# The Discrete Fourier Transform

## Contents

# 5.5. The Discrete Fourier Transform#

In this section, we will formally introduce the Discrete Fourier Transform (DFT).
The DFT is the *digital* version of the Fourier transform, which was originally developed by Joseph Fourier in the early 19th century as a way to model heat flow with differential equations [Fou22].
The Fourier transform proved to be useful for many different applications, especially in audio and signal processing.

Many texts introduce the DFT by first starting with the continuous Fourier transform (using integral calculus), and then show the DFT as a discrete-time approximation of the continuous Fourier transform. We’ll take a different approach here, motivating the DFT from first principles entirely in the discrete time domain.

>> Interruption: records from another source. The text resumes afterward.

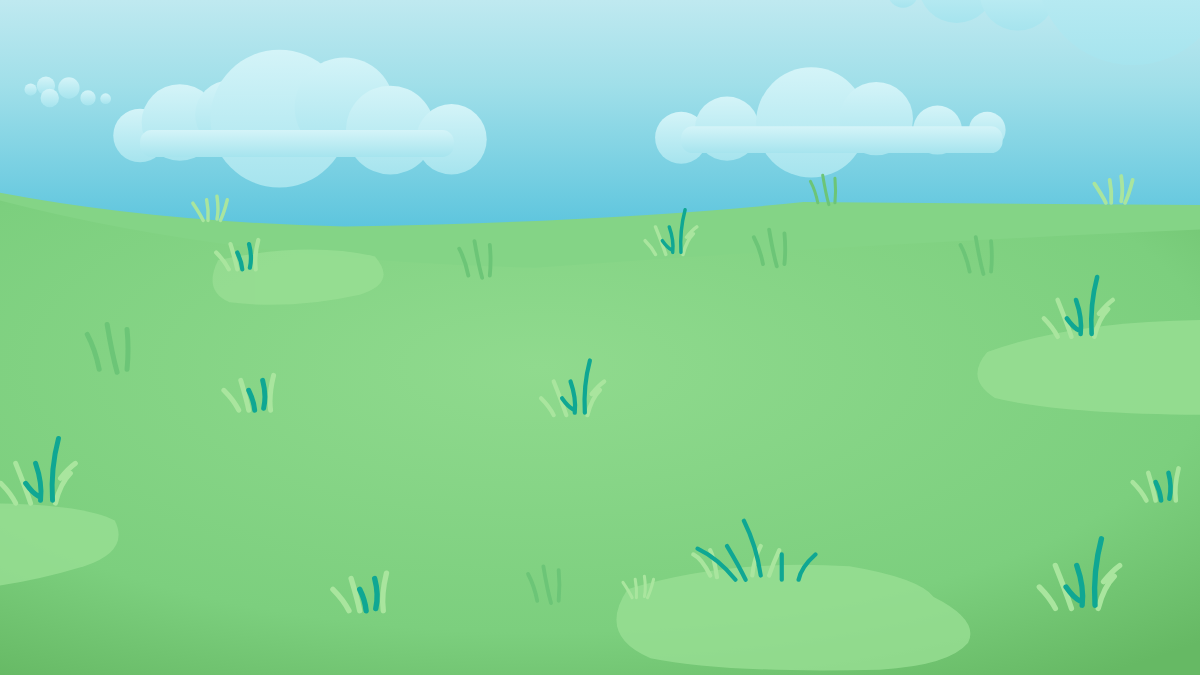
<!DOCTYPE html>
<html lang="en">
<head>
<meta charset="utf-8">
<title>Meadow Landscape</title>
<link href="https://fonts.googleapis.com/css2?family=Nunito&display=swap" rel="stylesheet">
<style>
  :root {
    --sky-top: #bfe9f0;
    --sky-bottom: #55c2dc;
    --cloud-light: #d4f4f8;
    --cloud-shade: #a6e4ee;
    --field-far: #84d486;
    --field-near: #7ccf7e;
    --field-edge: #66b964;
    --patch: #99de94;
    --blade-dark: #0fa793;
    --blade-light: #a9e59e;
    --blade-mid: #6cc577;
  }
  html, body { margin: 0; padding: 0; overflow: hidden; font-family: "Nunito", sans-serif; }
  .canvas { width: 1200px; height: 675px; display: block; }
  .blade-dark { stroke: var(--blade-dark); }
  .blade-light { stroke: var(--blade-light); }
  .blade-mid { stroke: var(--blade-mid); }
  .tuft path { fill: none; stroke-width: 5; stroke-linecap: round; }
</style>
</head>
<body>
<svg class="canvas" viewBox="0 0 1568 882" preserveAspectRatio="none" aria-label="Cartoon meadow under a blue sky">
  <defs>
    <linearGradient id="sky" x1="0" y1="0" x2="0" y2="1">
      <stop offset="0" stop-color="var(--sky-top)"/>
      <stop offset="0.35" stop-color="#a0dfe9"/>
      <stop offset="1" stop-color="var(--sky-bottom)"/>
    </linearGradient>
    <linearGradient id="cloud-fill" x1="0" y1="0" x2="0" y2="1">
      <stop offset="0" stop-color="var(--cloud-light)"/>
      <stop offset="1" stop-color="var(--cloud-shade)"/>
    </linearGradient>
    <radialGradient id="field" cx="0.45" cy="0.35" r="0.8">
      <stop offset="0" stop-color="#90da8e"/>
      <stop offset="0.7" stop-color="var(--field-near)"/>
      <stop offset="1" stop-color="var(--field-edge)"/>
    </radialGradient>

    <g id="tuft-big" class="tuft">
      <path class="blade-light" d="M-20 20 Q-30 0 -40 -5 M-12 22 Q-15 0 -20 -10 M30 20 Q32 0 40 -15 M50 20 Q55 5 62 -10"/>
      <path class="blade-dark" d="M-35 -12 Q-10 0 10 25 M0 -15 Q15 10 22 25 M20 -45 Q35 -15 40 20 M65 -5 L65 25 M85 25 Q88 10 105 -5"/>
    </g>
    <g id="tuft-med" class="tuft">
      <path class="blade-light" d="M-30 5 Q-20 15 -15 25 M-15 -15 Q-5 10 0 25 M30 0 Q38 -10 45 -15 M25 25 Q30 5 40 -5"/>
      <path class="blade-dark" d="M-5 5 Q2 15 8 18 M5 -15 Q12 5 10 22 M28 -40 Q20 -10 22 22"/>
    </g>
    <g id="tuft-small" class="tuft">
      <path class="blade-light" d="M-25 0 Q-15 10 -10 20 M-8 -10 Q-2 10 0 20 M25 -15 Q20 5 22 20"/>
      <path class="blade-dark" d="M0 0 Q5 10 6 20 M14 -10 Q18 5 15 18"/>
    </g>
    <g id="tuft-pale" class="tuft">
      <path class="blade-light" d="M-20 -5 Q-10 10 -5 20 M0 -10 Q3 5 2 20 M15 -15 Q18 5 15 18 M30 -10 Q25 10 20 20"/>
    </g>
    <g id="tuft-mid" class="tuft">
      <path class="blade-mid" d="M-20 -10 Q-12 5 -8 25 M0 -20 Q5 10 10 28 M20 -15 Q22 5 20 25"/>
    </g>
  </defs>

  <rect class="sky" width="1568" height="320" fill="url(#sky)"/>

  <g class="clouds" fill="url(#cloud-fill)">
    <g class="cloud-small">
      <circle cx="40" cy="117" r="8"/><circle cx="60" cy="112" r="12"/><circle cx="90" cy="115" r="14"/>
      <circle cx="65" cy="128" r="12"/><circle cx="115" cy="128" r="10"/><circle cx="138" cy="129" r="7"/>
    </g>
    <g class="cloud-left">
      <circle cx="183" cy="177" r="35"/><circle cx="235" cy="160" r="50"/><circle cx="300" cy="150" r="45"/>
      <circle cx="365" cy="155" r="90"/><circle cx="450" cy="140" r="65"/><circle cx="510" cy="170" r="58"/>
      <circle cx="590" cy="182" r="46"/><rect x="183" y="170" width="410" height="35" rx="15"/>
    </g>
    <g class="cloud-right">
      <circle cx="890" cy="180" r="34"/><circle cx="950" cy="168" r="42"/><circle cx="1060" cy="160" r="72"/>
      <circle cx="1145" cy="155" r="48"/><circle cx="1225" cy="170" r="32"/><circle cx="1290" cy="170" r="24"/>
      <rect x="890" y="165" width="420" height="35" rx="15"/>
    </g>
    <g class="cloud-corner">
      <circle cx="1250" cy="-20" r="50"/><circle cx="1330" cy="-10" r="50"/><circle cx="1480" cy="-40" r="125"/>
      <circle cx="1180" cy="-10" r="20"/>
    </g>
  </g>

  <path class="field-far" d="M0 252 Q200 290 450 296 Q800 290 1050 264 L1568 268 L1568 882 L0 882 Z" fill="var(--field-far)"/>
  <path class="field-near" d="M0 262 Q300 340 700 350 Q1100 320 1568 300 L1568 882 L0 882 Z" fill="url(#field)"/>

  <g class="patches" fill="var(--patch)" opacity="0.8">
    <path d="M285 340 Q400 315 490 335 Q520 370 470 385 Q380 405 300 395 Q265 380 285 340 Z"/>
    <path d="M1290 460 Q1400 420 1568 418 L1568 542 Q1380 540 1300 520 Q1260 495 1290 460 Z"/>
    <path d="M0 658 Q110 660 150 680 Q170 720 110 740 Q50 758 0 765 Z"/>
    <path d="M820 770 Q950 730 1110 740 Q1200 755 1220 780 Q1280 810 1265 840 Q1240 870 1150 875 Q950 880 850 860 Q780 830 820 770 Z"/>
  </g>

  <g class="meadow-grass">
    <use href="#tuft-pale" transform="translate(270 270) scale(0.9)"/>
    <use href="#tuft-small" transform="translate(310 330) scale(1.1)"/>
    <use href="#tuft-mid" transform="translate(620 335)"/>
    <use href="#tuft-med" transform="translate(870 310) scale(0.9)"/>
    <use href="#tuft-mid" transform="translate(1005 320)"/>
    <use href="#tuft-mid" transform="translate(1075 245) scale(0.8)"/>
    <use href="#tuft-mid" transform="translate(1275 330)"/>
    <use href="#tuft-pale" transform="translate(1450 245)"/>
    <use href="#tuft-med" transform="translate(1400 410) scale(1.2)"/>
    <use href="#tuft-mid" transform="translate(140 450) scale(1.3)"/>
    <use href="#tuft-small" transform="translate(325 510) scale(1.3)"/>
    <use href="#tuft-med" transform="translate(740 515) scale(1.1)"/>
    <use href="#tuft-med" transform="translate(40 625) scale(1.3)"/>
    <use href="#tuft-small" transform="translate(1510 630) scale(1.2)"/>
    <use href="#tuft-small" transform="translate(470 770) scale(1.4)"/>
    <use href="#tuft-mid" transform="translate(710 760)"/>
    <use href="#tuft-pale" transform="translate(830 765) scale(0.8)"/>
    <use href="#tuft-big" transform="translate(950 730) scale(1.1)"/>
    <use href="#tuft-med" transform="translate(1400 760) scale(1.4)"/>
  </g>
</svg>
</body>
</html>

## 5.5.1. Dealing with phase#

Recall that in the previous section, when we compare a sinusoid \(\blue{x[n]}\) to a collection of reference signals

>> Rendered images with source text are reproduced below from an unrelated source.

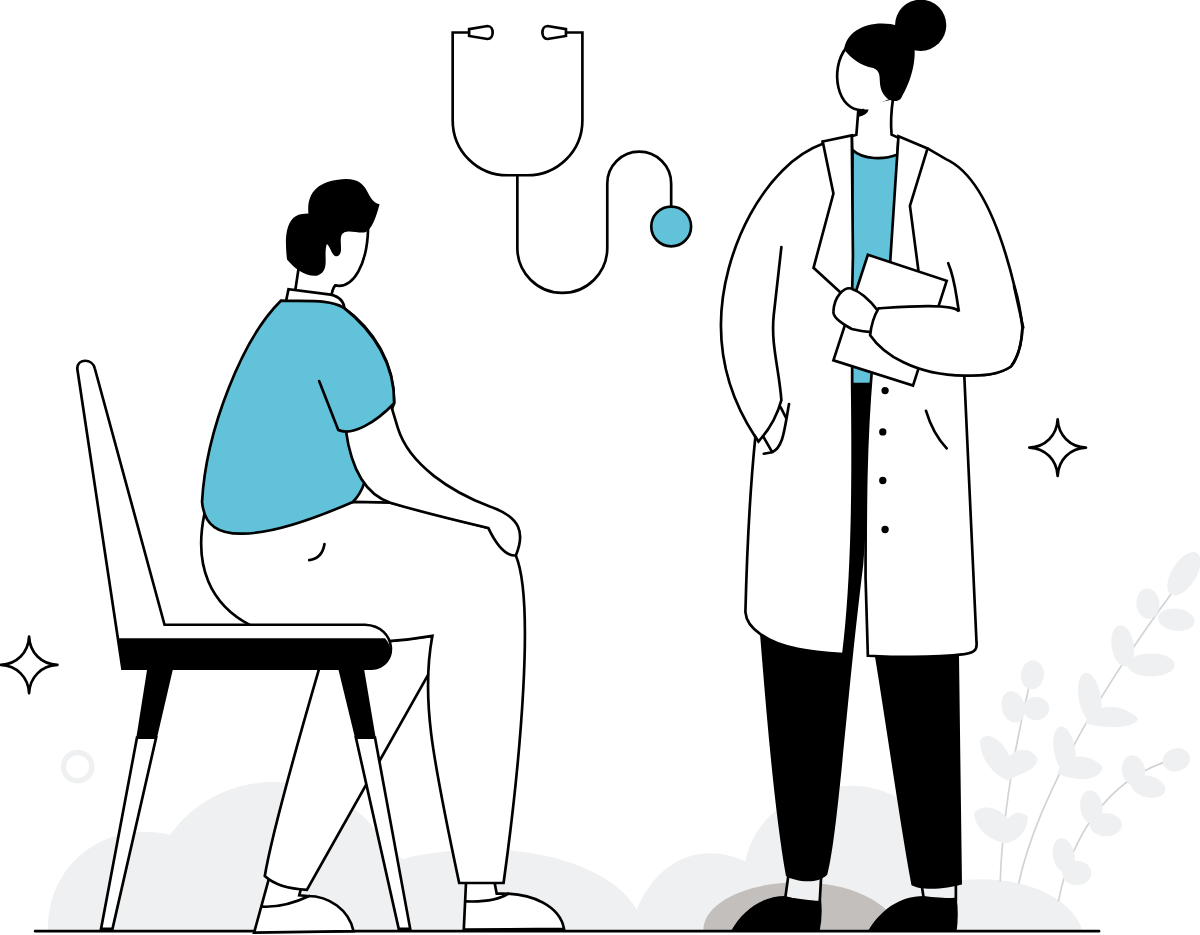
<!DOCTYPE html>
<html lang="en">
<head>
<meta charset="utf-8">
<title>Doctor and patient consultation</title>
<style>
:root{--ink:#000;--paper:#fff;--accent:#61c2da;--mist:#eff0f1;--stem:#d1d3d4;--shadow:#c3bfbc}
html,body{margin:0;padding:0;background:var(--paper);overflow:hidden}
.scene{display:block;width:1200px;height:935px}
.line{fill:none}
.outlined{stroke:var(--ink);stroke-width:3.5;stroke-linecap:round;stroke-linejoin:round;fill:var(--paper)}
.outlined .line{fill:none}
.outlined .accent{fill:var(--accent)}
.outlined .sock{fill:var(--mist)}
.solid,.outlined .solid{fill:var(--ink)}
.outlined .patch{stroke:none}
.sharp{stroke-linejoin:miter}
.mist{fill:var(--mist)}
.stems{fill:none;stroke:var(--stem);stroke-width:2.2}
.ring{fill:none;stroke:var(--mist);stroke-width:7}
.shadow{fill:var(--shadow)}
</style>
</head>
<body>
<svg class="scene" viewBox="0 0 1568 1222" preserveAspectRatio="none" role="img" aria-label="A doctor with a clipboard talking to a seated patient, with a stethoscope between them">
<defs>
<path id="sparkle" d="M0-37C1-16 16-1 37 0C16 1 1 16 0 37C-1 16-16 1-37 0C-16-1-1-16 0-37Z"/>
<path id="earpiece" d="M613 38L637 34C646 34 646 51 637 51L613 47Z"/>
</defs>

<g id="hills">
<path class="mist" d="M63 1216C61 1143 117 1087 189 1087Q206 1087 222 1091C256 1045 305 1022 358 1022C413 1022 462 1046 491 1086Q512 1106 525 1123C560 1114 592 1111 625 1110C725 1109 806 1142 832 1189C850 1144 885 1115 928 1115C945 1115 960 1119 974 1126C985 1065 1045 1027 1112 1027C1182 1027 1234 1082 1243 1152Q1260 1149 1282 1149C1350 1149 1404 1179 1414 1216Z"/>
<path class="shadow" d="M919 1216C919 1180 975 1153 1044 1153C1110 1153 1162 1178 1178 1216Z"/>
<circle class="ring" cx="101.500" cy="1002" r="18.500"/>
</g>

<g id="plants">
<g class="stems">
<path d="M1331 1155C1345 1090 1375 1030 1395 990C1430 920 1490 830 1532 774"/>
<path d="M1307 1152C1310 1060 1330 960 1344 900"/>
<path d="M1383 1178C1400 1090 1450 1020 1522 996"/>
</g>
<g class="mist">
<ellipse cx="1547" cy="750" rx="16" ry="32" transform="rotate(32 1547 750)"/>
<ellipse cx="1500" cy="789" rx="15" ry="20" transform="rotate(-6 1500 789)"/>
<ellipse cx="1537" cy="810" rx="24" ry="14.500" transform="rotate(8 1537 810)"/>
<ellipse cx="1467" cy="844" rx="14.500" ry="27" transform="rotate(-9 1467 844)"/>
<ellipse cx="1504" cy="869" rx="31" ry="15"/>
<ellipse cx="1424" cy="912" rx="14.500" ry="33" transform="rotate(-10 1424 912)"/>
<path d="M1418 945C1428 920 1462 916 1487 939C1484 953 1440 953 1418 945Z"/>
<ellipse cx="1391" cy="980" rx="14" ry="31" transform="rotate(-10 1391 980)"/>
<path d="M1381 1011C1390 983 1426 983 1441 1003C1437 1021 1405 1022 1381 1011Z"/>
<ellipse cx="1349" cy="882" rx="15" ry="19" transform="rotate(8 1349 882)"/>
<ellipse cx="1324" cy="924" rx="15" ry="21" transform="rotate(-15 1324 924)"/>
<ellipse cx="1354" cy="926" rx="17" ry="15"/>
<path d="M1317 1020C1294 1012 1279 985 1281 967C1287 956 1308 962 1319 988C1330 976 1349 977 1356 992C1352 1009 1336 1009 1317 1020Z"/>
<path d="M1313 1102C1290 1098 1273 1080 1273 1063C1281 1051 1304 1053 1317 1070C1325 1060 1335 1060 1343 1067C1343 1085 1332 1099 1313 1102Z"/>
<ellipse cx="1537" cy="993" rx="18" ry="15" transform="rotate(-15 1537 993)"/>
<ellipse cx="1481" cy="1007" rx="15" ry="20" transform="rotate(-10 1481 1007)"/>
<ellipse cx="1500" cy="1028" rx="23" ry="14" transform="rotate(15 1500 1028)"/>
<ellipse cx="1426" cy="1055" rx="14.500" ry="22" transform="rotate(-8 1426 1055)"/>
<ellipse cx="1445" cy="1078" rx="21" ry="15"/>
<ellipse cx="1390" cy="1118" rx="14" ry="23" transform="rotate(-12 1390 1118)"/>
<ellipse cx="1407" cy="1141" rx="19" ry="16"/>
</g>
</g>

<g id="sparkles" class="outlined">
<use href="#sparkle" x="1382" y="585"/>
<use href="#sparkle" x="38" y="869"/>
</g>

<path id="ground" class="outlined" d="M46 1217H1436"/>

<g id="stethoscope" class="outlined sharp">
<path class="line" d="M611 42.500H591.500V157C591.500 198 624 229 663 229H689C728 229 761 198 761 157V42.500H741"/>
<use href="#earpiece"/>
<use href="#earpiece" transform="matrix(-1 0 0 1 1352.500 0)"/>
<path class="line" d="M676 229V324A58.750 58.750 0 0 0 793.500 324V240A41.750 41.750 0 0 1 877 240V269"/>
<circle class="accent" cx="877" cy="296" r="26"/>
</g>

<g id="patient" class="outlined sharp">
<g id="patient-shoes">
<path d="M352 1146L332 1219L462 1217C456 1189 430 1171 402 1171L391 1170L395 1155Z"/>
<path class="line" d="M343 1185C365 1186 385 1180 404 1171"/>
<path d="M609 1152L606 1215L737 1214C732 1186 698 1166 649 1168L646 1152Z"/>
<path class="line" d="M608 1178C632 1179 652 1176 664 1168"/>
</g>
<path d="M417 874C392 960 355 1090 346 1145C360 1158 380 1162 401 1163L561 879L565 831L508 838Z"/>
<path d="M267 672C253 740 275 790 327 817L508 838Q536 836 565 831C550 910 564 985 600 1154H658C680 995 699 785 674 726L638 690L510 657L461 656Z"/>
<path class="line" d="M424 711Q421 730 404 732"/>
<path d="M391 345L385 385L433 388Q434 378 438 373C462 378 480 345 481 298L440 285Z"/>
<path d="M373 397L377 378L432 385Q450 389 450 405Z"/>
<path class="accent" d="M367 393C317 442 269 562 264 656C267 688 286 698 317 697.500C362 697 420 674 461 656Q471 646 476 631L515 527C516 475 488 430 449 402C430 391 405 394 367 393Z"/>
<path d="M511 530L520 560C535 608 590 643 640 662C681 676 686 697 674 726C660 727 647 709 638 690C595 680 550 669 510 657C474 645 458 606 452 563Z"/>
<path class="accent patch" d="M430 420L450 403C490 434 516 478 515 527C490 553 460 570 442 562L417 498Z"/>
<path class="line" d="M449 402C490 434 516 478 515 527C490 553 460 570 442 562L417 498"/>
<path class="solid patch" d="M496 267C491 285 485 304 474 304C462 304 450 299 446 308C443 316 450 333 440 335C433 335 432 322 427 319C422 335 432 354 415 360C400 362 386 352 375 339C373 320 370 285 393 280Q398 279 403 279C400 247 422 235 452 234C485 234 477 263 496 267Z"/>
</g>

<g id="chair" class="outlined sharp">
<path d="M179 964H204L147 1214H132Z"/>
<path d="M465 964H490L536 1214H521Z"/>
<path class="solid patch" d="M193 870H227L205 965H178Z"/>
<path class="solid patch" d="M441 870H475L491 965H464Z"/>
<path d="M160 874L101 482C101 468 121 468 124 482L215 816.500H477C519 818 522 872 485 874Z"/>
<path class="solid patch" d="M154 834H503C518 850 510 874 485 875H159Z"/>
</g>

<g id="doctor" class="outlined sharp">
<g id="doctor-shoes">
<path class="sock" d="M1030 1145L1026 1174L1071 1180L1073 1145Z"/>
<path class="sock" d="M1204 1155L1207 1174L1249 1176V1155Z"/>
<path class="solid patch" d="M955 1217C970 1190 995 1171 1026 1171Q1052 1179 1073 1177Q1075 1198 1071 1217Z"/>
<path class="solid patch" d="M1134 1217C1150 1190 1175 1171 1207 1171Q1230 1175 1250 1173Q1253 1195 1250 1217Z"/>
</g>
<g id="trousers">
<path class="solid patch" d="M992 815C1002 940 1012 1060 1027 1145C1040 1153 1070 1156 1081 1143C1095 1090 1106 915 1128 738L1145 495H1105L1085 820Z"/>
<path class="solid patch" d="M1142 850C1160 960 1175 1070 1191 1157C1205 1165 1240 1161 1257 1156L1253 850Z"/>
</g>
<path d="M1122 138L1119 176L1113 178L1114 215H1172L1174 180L1165 176Q1163 155 1167 128Z"/>
<path class="accent" d="M1114 196C1128 209 1155 209 1173 202L1175 345L1142 502H1112Z"/>
<path class="solid patch" d="M1112 502H1140L1136 560H1111Z"/>
<path class="patch" d="M1106 62C1083 91 1094 146 1128 144L1165 128L1150 70Z"/>
<path class="line" d="M1106 62C1083 91 1094 146 1128 144"/>
<path class="solid patch" d="M1121 143L1135 143Q1134 150 1121 153Z"/>
<circle class="solid patch" cx="1203" cy="33" r="33.500"/>
<path class="solid patch" d="M1103 65C1106 38 1140 24 1175 34L1195 62C1197 90 1185 115 1177 129C1172 134 1162 133 1156 125C1144 110 1156 95 1141 89C1125 86 1113 77 1103 65Z"/>

<g id="coat">
<path d="M1113 177L1075 185V188C1000 215 942 328 942 425C942 480 960 530 987 571C980 640 976 720 974 800C975 813 982 821 994 829C1020 848 1060 852 1102 855C1115 750 1115 620 1113.500 503V380L1114.500 335Z"/>
<path d="M1174 178L1212 194L1236 208C1285 230 1312 318 1326 376Q1333 400 1336 428C1335 452 1328 470 1321 479C1305 490 1285 491 1260 491L1276 840C1277 850 1272 853 1260 855C1220 860 1175 859 1134 857L1131 755C1131 660 1131 580 1139 487L1163 345Z"/>
<path class="line" d="M1075 185L1089 253L1063 350L1099 383M1212 194L1189 269L1200 353"/>
<path class="line" d="M1021 323L1011 412C1007 450 1018 482 1021 523C1015 545 1005 562 991 577L986 569"/>
<path class="line" d="M1031 528C1025 560 1024 584 1009 591L998 593M1020 532L1027 546M997 570L1009 591"/>
<path class="line" d="M1210 537Q1219 567 1237 586M1325 374L1337 428"/>
<g class="solid">
<circle class="solid patch" cx="1156.500" cy="510.500" r="4.800"/>
<circle class="solid patch" cx="1153.500" cy="564.500" r="4.800"/>
<circle class="solid patch" cx="1153.500" cy="628" r="4.800"/>
<circle class="solid patch" cx="1156.500" cy="692" r="4.800"/>
</g>
</g>

<path id="clipboard" d="M1134 333L1237 367L1193 504L1089 471Z"/>
<path id="hand" d="M1138 434Q1126 433 1113 430C1100 423 1088 414 1089 407C1090 387 1103 375 1112 377C1127 382 1138 394 1147 406Z"/>
<path class="patch" d="M1148 403C1180 401 1248 396 1253 407L1310 400L1321 479C1305 490 1285 491 1260 491C1195 490 1154 463 1137 438Q1140 418 1148 403Z"/>
<path class="line" d="M1239 344C1248 365 1249 385 1253 407C1245 396 1180 401 1148 403Q1139 418 1137 438C1154 463 1195 490 1260 491C1285 491 1305 490 1321 479C1328 470 1335 452 1336 428"/>
</g>
</svg>
</body>
</html>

the resulting similarity score \(\purple{S(x, y_m)}\) depends on the phase of the signal, and whether or not the frequency of \(\blue{x}\) is an analysis frequency.

In the worst case, if

then the similarity score will be 0 even if the frequency matches one of our reference signals. This representation therefore cannot distinguish an out-of-phase sinusoid from a null signal \(x[n] = 0\).

### 5.5.1.1. Comparing to multiple references#

In the specific case above, we could try to resolve the problem by changing the reference signals \(\red{y}\) to use \(\sin\) instead of \(\cos\). This will fix the problem if \(\blue{x}\) is a \(\sin\) wave, but then it will fail in exactly the same way if \(\blue{x}\) is a \(\cos\) wave.

*But what if we try both?*

Let’s see what happens if we take \(\blue{x}\) as a sinusoid at an analysis frequency with arbitrary phase, and compare it to two reference signals at the same frequency: one is \(\cos\) and one is \(\sin\).

In the following example, we’ll continue with the settings from the previous section: \(f_s = 20\) `[samples / sec]`

, \(N=40\) `[samples]`

, and \(\red{m=3}\) (equivalently, \(f_0 = 1.5\) `[cycles/sec]`

).
This gives an input signal

where \(\phi\) is allowed to vary.

We’ll compare to reference signals